In parallel, over the past decade, researchers have accumulated plentiful Level 1a scientific evidence – the strongest possible, based on meta-analyses of randomized clinical trials – showing that gastric bypass and similar operations are equally safe, much more effective, and more durable for resolving diabetes than treatments using medicines, diets, and exercise. And when the comparison factors in dialysis, hospitalizations, and other care these chronic patients often face, the surgeries are more cost-effective, too.
That is the backdrop to a conference that started in New York City. Diabetes experts from across the globe are convening to figure out why, despite such convincing evidence of bariatric/metabolic surgery’s effectiveness, fewer than 1% of patients eligible for surgery have access to these procedures in most nations, including the United States.
“The notion that an intervention can, in most cases, cause complete disease remission is just stunning. As a field, we said more patients should have access to this powerful treatment. We’ve convinced academia and professional medical organizations, but the actual uptake of surgery remains terribly low and has not changed in most of the world,” said David Cummings, a professor of medicine (endocrinology) at the University of Washington School of Medicine. He is a pioneer of this research and one of four co-chairs at the conference.

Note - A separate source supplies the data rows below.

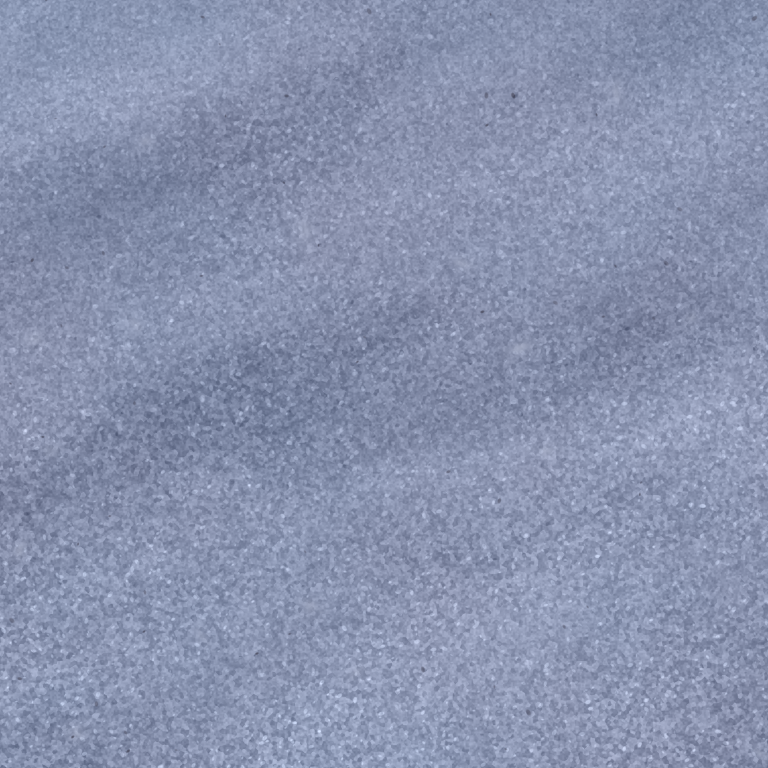
Write a three.js fragment shader that draws this texture.

```glsl
varying vec2 vUv;

float hash(vec2 p) {
  vec3 q = fract(vec3(p.xyx) * 0.1031);
  q += dot(q, q.yzx + 33.33);
  return fract((q.x + q.y) * q.z);
}

vec2 hash2(vec2 p) {
  return vec2(hash(p + 17.3), hash(p + 71.9));
}

float noise(vec2 p) {
  vec2 i = floor(p), f = fract(p);
  f = f * f * (3.0 - 2.0 * f);
  return mix(mix(hash(i), hash(i + vec2(1.0, 0.0)), f.x),
             mix(hash(i + vec2(0.0, 1.0)), hash(i + 1.0), f.x), f.y);
}

float fbm(vec2 p) {
  float sum = 0.0, weight = 0.5;
  for (int k = 0; k < 4; k++) {
    sum += weight * noise(p);
    p = mat2(1.6, 1.2, -1.2, 1.6) * p + 5.7;
    weight *= 0.5;
  }
  return sum / 0.9375;
}

// Packed grains: each cell has its own tone, blended at the borders
float grains(vec2 p) {
  vec2 cell = floor(p);
  float sum = 0.0, total = 0.0;
  for (int y = -1; y <= 1; y++) {
    for (int x = -1; x <= 1; x++) {
      vec2 id = cell + vec2(float(x), float(y));
      vec2 d = p - id - hash2(id);
      float w = exp(-9.0 * dot(d, d));
      sum += w * hash(id);
      total += w;
    }
  }
  return sum / total;
}

// Scattered oval spots; radii and softness are in cell units
float spots(vec2 p, float chance, float minR, float maxR, float soft) {
  vec2 cell = floor(p);
  float cover = 0.0;
  for (int y = -1; y <= 1; y++) {
    for (int x = -1; x <= 1; x++) {
      vec2 id = cell + vec2(float(x), float(y));
      vec2 rnd = hash2(id + 9.0);
      vec2 d = p - id - hash2(id);
      float a = 6.2832 * rnd.x;
      d = mat2(cos(a), sin(a), -sin(a), cos(a)) * d * vec2(0.8, 1.25);
      float r = mix(minR, maxR, rnd.y * rnd.y);
      float spot = 1.0 - smoothstep(r - soft, r + soft, length(d));
      cover = max(cover, spot * step(hash(id + 41.0), chance) * (0.5 + 0.5 * rnd.x));
    }
  }
  return cover;
}

void main() {
  // Broad streaks rising to the right
  vec2 flow = mat2(0.92, -0.39, 0.39, 0.92) * vUv;
  vec2 bent = flow + 0.06 * (vec2(fbm(vUv * 4.0), fbm(vUv * 4.0 + 20.0)) - 0.5);
  float tone = 0.17 * (fbm(bent * vec2(1.8, 6.5) + 3.0) - 0.5);
  tone += 0.05 * (fbm(bent * vec2(5.0, 20.0) + 31.0) - 0.5);

  // Two wide shaded lobes
  vec2 upper = (bent - vec2(0.52, 0.61)) / vec2(0.3, 0.085);
  vec2 right = (bent - vec2(1.04, 0.21)) / vec2(0.32, 0.075);
  tone -= 0.045 * (exp(-dot(upper, upper)) + exp(-dot(right, right)));

  // Mineral grain, coarser and livelier toward the bottom
  float lively = clamp(0.65 + 0.5 * (1.0 - vUv.y) + 0.8 * (fbm(flow * vec2(3.0, 7.0) + 50.0) - 0.5), 0.5, 1.3);
  tone += 0.15 * lively * (grains(vUv * 200.0) - 0.5);
  tone += 0.09 * (noise(vUv * 390.0) - 0.5);
  vec3 color = vec3(0.522, 0.562, 0.673) + tone;

  // Faint violet and blue drift
  color += vec3(0.025, -0.005, -0.012) * (fbm(vUv * 5.0 + 80.0) - 0.5);

  // Pale flecks, small and large
  float flecks = spots(vUv * 105.0, 0.3, 0.12, 0.34, 0.12);
  color += vec3(0.14, 0.145, 0.145) * lively * flecks;
  color += 0.13 * spots(vUv * 42.0 + 7.0, 0.12, 0.07, 0.18, 0.06);

  // Cloudy pale stains with denser cores
  vec2 ragged = vUv + 0.022 * (vec2(fbm(vUv * 28.0), fbm(vUv * 28.0 + 60.0)) - 0.5);
  float haze = spots(ragged * 6.0 + 13.0, 0.4, 0.03, 0.16, 0.13);
  float core = spots(ragged * 6.0 + 13.0, 0.4, 0.03, 0.075, 0.035);
  color = mix(color, vec3(0.66, 0.69, 0.78), 0.4 * haze + 0.35 * core);

  // Dull patches and tiny dark specks
  color -= 0.055 * spots(ragged * 9.0 + 4.0, 0.08, 0.04, 0.09, 0.025);
  float pits = spots(vUv * 24.0 + 2.0, 0.1, 0.03, 0.08, 0.03);
  color = mix(color, vec3(0.27, 0.27, 0.34), 0.75 * pits);
  color -= 0.08 * spots(vUv * 75.0 + 5.0, 0.12, 0.1, 0.24, 0.09);

  gl_FragColor = vec4(color, 1.0);
}
```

Traditionally, to qualify for a bariatric/metabolic operation, patients must have a body mass index (BMI) over 40, or over 35 if it involves poorly controlled diabetes. That guidance was issued by the National Institutes of Health in 1991 and has largely governed patients’ eligibility for surgery worldwide since then.
“We’re pushing to get CMS (Centers for Medicare and Medicaid Services) to approve our recommendations that would expand those indications to include patients with diabetes and a BMI as low as 30, or 27.5 for people of Asian descent (who are prone to diabetes at lower BMI levels),” Cummings said.
The recommended change in eligibility levels may sound small, he said, “but it encompasses hundreds of millions people who would not be included under conventional standards.”
That recommendation was originally generated in 2016, at a diabetes care summit. Cummings rattled off the 15 nations that have adopted it so far: Singapore, Saudi Arabia, India, China, Taiwan, Korea, Philippines, Malaysia, Thailand, Indonesia, Australia, United Kingdom, Chile, Argentina and Brazil.
But it’s not standard in the United States.
“CMS is the big goal for us,” he said. “They are actively considering changing their policies, and if they come around, our hope is that they would pressure other insurers to similarly cover metabolic surgery for those patients.
Resistance to change in the United States may reflect anti-obesity bias among stakeholders at all levels, including clinicians, Cummings said. “Bariatric/metabolic surgery is elective, and it’s still mired in a historical view that it is entirely cosmetic in nature – you know, for folks who should just diet – or so the thinking goes.”
That persistent, uninformed viewpoint now affects a massive population of patients with diabetes who would benefit from bariatric/metabolic procedures, he suggested. Addressing that bias and stigma is a main theme of the conference.
Source: University of Washington